> _DATA LISTING_:
-.-.-
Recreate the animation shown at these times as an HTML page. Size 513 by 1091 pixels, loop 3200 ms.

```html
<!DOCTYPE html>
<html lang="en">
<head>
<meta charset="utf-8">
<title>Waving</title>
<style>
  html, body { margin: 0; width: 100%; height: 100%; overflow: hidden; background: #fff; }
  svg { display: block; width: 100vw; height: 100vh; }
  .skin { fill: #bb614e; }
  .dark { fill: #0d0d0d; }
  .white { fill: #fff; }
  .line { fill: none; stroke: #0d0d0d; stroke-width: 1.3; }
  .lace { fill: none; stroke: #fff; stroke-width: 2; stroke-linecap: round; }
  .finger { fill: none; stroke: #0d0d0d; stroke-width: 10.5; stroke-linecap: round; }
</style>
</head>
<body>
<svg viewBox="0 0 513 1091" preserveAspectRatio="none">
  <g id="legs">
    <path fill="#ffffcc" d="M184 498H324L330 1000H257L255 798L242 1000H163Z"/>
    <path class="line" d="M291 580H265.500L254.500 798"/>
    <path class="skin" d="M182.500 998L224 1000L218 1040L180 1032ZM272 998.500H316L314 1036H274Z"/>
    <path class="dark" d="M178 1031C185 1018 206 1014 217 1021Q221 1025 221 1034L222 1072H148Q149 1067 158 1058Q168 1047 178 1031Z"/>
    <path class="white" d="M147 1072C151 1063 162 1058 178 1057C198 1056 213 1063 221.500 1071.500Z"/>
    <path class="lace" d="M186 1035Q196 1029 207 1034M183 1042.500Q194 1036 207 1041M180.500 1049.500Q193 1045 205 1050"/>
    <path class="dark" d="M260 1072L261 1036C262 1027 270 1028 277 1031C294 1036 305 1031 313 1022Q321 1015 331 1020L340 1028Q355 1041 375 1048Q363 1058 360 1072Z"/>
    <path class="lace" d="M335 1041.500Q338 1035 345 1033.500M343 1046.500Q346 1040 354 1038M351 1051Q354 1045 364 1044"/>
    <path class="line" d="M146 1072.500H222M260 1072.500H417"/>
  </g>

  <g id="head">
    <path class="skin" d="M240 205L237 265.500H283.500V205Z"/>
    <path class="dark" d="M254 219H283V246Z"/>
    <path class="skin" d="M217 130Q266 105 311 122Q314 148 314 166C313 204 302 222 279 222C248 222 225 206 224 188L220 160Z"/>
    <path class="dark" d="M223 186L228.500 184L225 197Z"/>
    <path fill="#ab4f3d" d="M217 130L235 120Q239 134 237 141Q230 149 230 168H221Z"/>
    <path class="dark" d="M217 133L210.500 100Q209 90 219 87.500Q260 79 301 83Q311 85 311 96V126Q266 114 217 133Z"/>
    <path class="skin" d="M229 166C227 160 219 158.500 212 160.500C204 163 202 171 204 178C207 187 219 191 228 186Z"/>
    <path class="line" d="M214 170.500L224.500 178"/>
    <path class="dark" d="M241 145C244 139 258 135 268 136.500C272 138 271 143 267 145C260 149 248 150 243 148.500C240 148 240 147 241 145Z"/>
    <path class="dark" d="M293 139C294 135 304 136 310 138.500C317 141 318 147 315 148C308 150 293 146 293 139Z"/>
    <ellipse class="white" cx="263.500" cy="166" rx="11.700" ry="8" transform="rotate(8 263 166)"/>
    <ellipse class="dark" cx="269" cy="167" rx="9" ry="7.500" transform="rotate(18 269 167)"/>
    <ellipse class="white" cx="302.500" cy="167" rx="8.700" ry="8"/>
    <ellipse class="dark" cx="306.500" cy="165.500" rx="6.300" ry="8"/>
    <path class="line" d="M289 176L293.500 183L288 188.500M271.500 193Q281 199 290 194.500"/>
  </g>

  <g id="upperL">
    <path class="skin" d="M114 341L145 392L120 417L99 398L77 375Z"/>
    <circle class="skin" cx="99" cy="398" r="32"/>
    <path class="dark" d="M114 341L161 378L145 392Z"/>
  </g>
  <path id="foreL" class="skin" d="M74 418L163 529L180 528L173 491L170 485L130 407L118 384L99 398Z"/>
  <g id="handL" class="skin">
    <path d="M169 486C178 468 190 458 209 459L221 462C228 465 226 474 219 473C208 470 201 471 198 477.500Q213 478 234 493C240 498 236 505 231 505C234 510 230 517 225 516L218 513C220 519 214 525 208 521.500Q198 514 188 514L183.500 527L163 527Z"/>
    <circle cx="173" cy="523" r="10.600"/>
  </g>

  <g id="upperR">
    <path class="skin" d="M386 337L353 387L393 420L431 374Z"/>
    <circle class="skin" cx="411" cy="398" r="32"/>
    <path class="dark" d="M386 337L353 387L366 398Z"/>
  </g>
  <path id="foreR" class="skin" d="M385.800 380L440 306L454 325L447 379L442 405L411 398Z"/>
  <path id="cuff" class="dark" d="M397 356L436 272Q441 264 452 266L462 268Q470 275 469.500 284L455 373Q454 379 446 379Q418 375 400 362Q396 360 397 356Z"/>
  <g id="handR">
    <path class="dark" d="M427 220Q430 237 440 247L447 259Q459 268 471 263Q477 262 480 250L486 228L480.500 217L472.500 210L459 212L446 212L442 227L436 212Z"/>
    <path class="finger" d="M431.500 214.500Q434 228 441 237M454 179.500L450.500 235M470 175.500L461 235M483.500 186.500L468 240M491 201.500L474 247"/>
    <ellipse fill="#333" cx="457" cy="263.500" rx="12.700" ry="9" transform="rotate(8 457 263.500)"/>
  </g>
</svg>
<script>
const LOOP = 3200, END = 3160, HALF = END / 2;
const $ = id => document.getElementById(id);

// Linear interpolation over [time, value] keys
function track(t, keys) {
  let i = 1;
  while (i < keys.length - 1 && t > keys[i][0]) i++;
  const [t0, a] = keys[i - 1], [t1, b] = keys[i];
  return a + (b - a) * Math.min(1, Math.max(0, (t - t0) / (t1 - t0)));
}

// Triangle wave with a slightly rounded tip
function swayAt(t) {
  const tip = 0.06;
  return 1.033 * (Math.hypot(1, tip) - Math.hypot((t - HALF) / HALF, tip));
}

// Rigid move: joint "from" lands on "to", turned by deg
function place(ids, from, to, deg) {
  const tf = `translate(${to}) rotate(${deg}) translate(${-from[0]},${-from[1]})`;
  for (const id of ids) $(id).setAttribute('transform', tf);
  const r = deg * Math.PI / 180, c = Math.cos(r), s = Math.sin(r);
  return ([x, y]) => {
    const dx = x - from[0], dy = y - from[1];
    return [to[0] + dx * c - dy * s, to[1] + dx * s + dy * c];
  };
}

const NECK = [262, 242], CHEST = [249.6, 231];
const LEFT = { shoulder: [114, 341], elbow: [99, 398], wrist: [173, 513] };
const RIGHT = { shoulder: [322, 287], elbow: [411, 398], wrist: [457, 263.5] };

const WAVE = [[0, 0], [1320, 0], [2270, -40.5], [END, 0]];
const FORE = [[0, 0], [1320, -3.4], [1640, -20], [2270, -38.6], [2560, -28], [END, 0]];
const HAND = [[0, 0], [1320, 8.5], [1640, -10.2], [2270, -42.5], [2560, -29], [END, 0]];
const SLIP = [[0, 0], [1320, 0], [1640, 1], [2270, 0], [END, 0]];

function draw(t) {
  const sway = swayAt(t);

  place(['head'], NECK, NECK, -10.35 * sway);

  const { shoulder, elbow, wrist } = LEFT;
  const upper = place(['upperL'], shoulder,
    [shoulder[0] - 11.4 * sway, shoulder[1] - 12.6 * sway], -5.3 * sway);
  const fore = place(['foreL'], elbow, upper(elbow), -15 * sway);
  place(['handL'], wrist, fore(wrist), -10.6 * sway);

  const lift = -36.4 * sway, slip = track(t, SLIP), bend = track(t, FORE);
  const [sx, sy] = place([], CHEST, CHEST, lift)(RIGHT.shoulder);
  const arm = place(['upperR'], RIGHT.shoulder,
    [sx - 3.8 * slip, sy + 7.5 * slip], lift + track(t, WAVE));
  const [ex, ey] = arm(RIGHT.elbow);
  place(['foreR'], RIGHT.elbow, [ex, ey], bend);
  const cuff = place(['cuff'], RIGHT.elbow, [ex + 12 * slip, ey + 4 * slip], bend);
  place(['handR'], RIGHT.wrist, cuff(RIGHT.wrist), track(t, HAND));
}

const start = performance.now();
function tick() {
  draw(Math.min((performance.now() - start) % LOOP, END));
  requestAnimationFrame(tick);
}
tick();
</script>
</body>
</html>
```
-.-.-
> _WORK INSTRUCTION_: Which lines above include the word "upperR"? Return each one.

> _EXERCISE OUTPUT_:
  <g id="upperR">
  const arm = place(['upperR'], RIGHT.shoulder,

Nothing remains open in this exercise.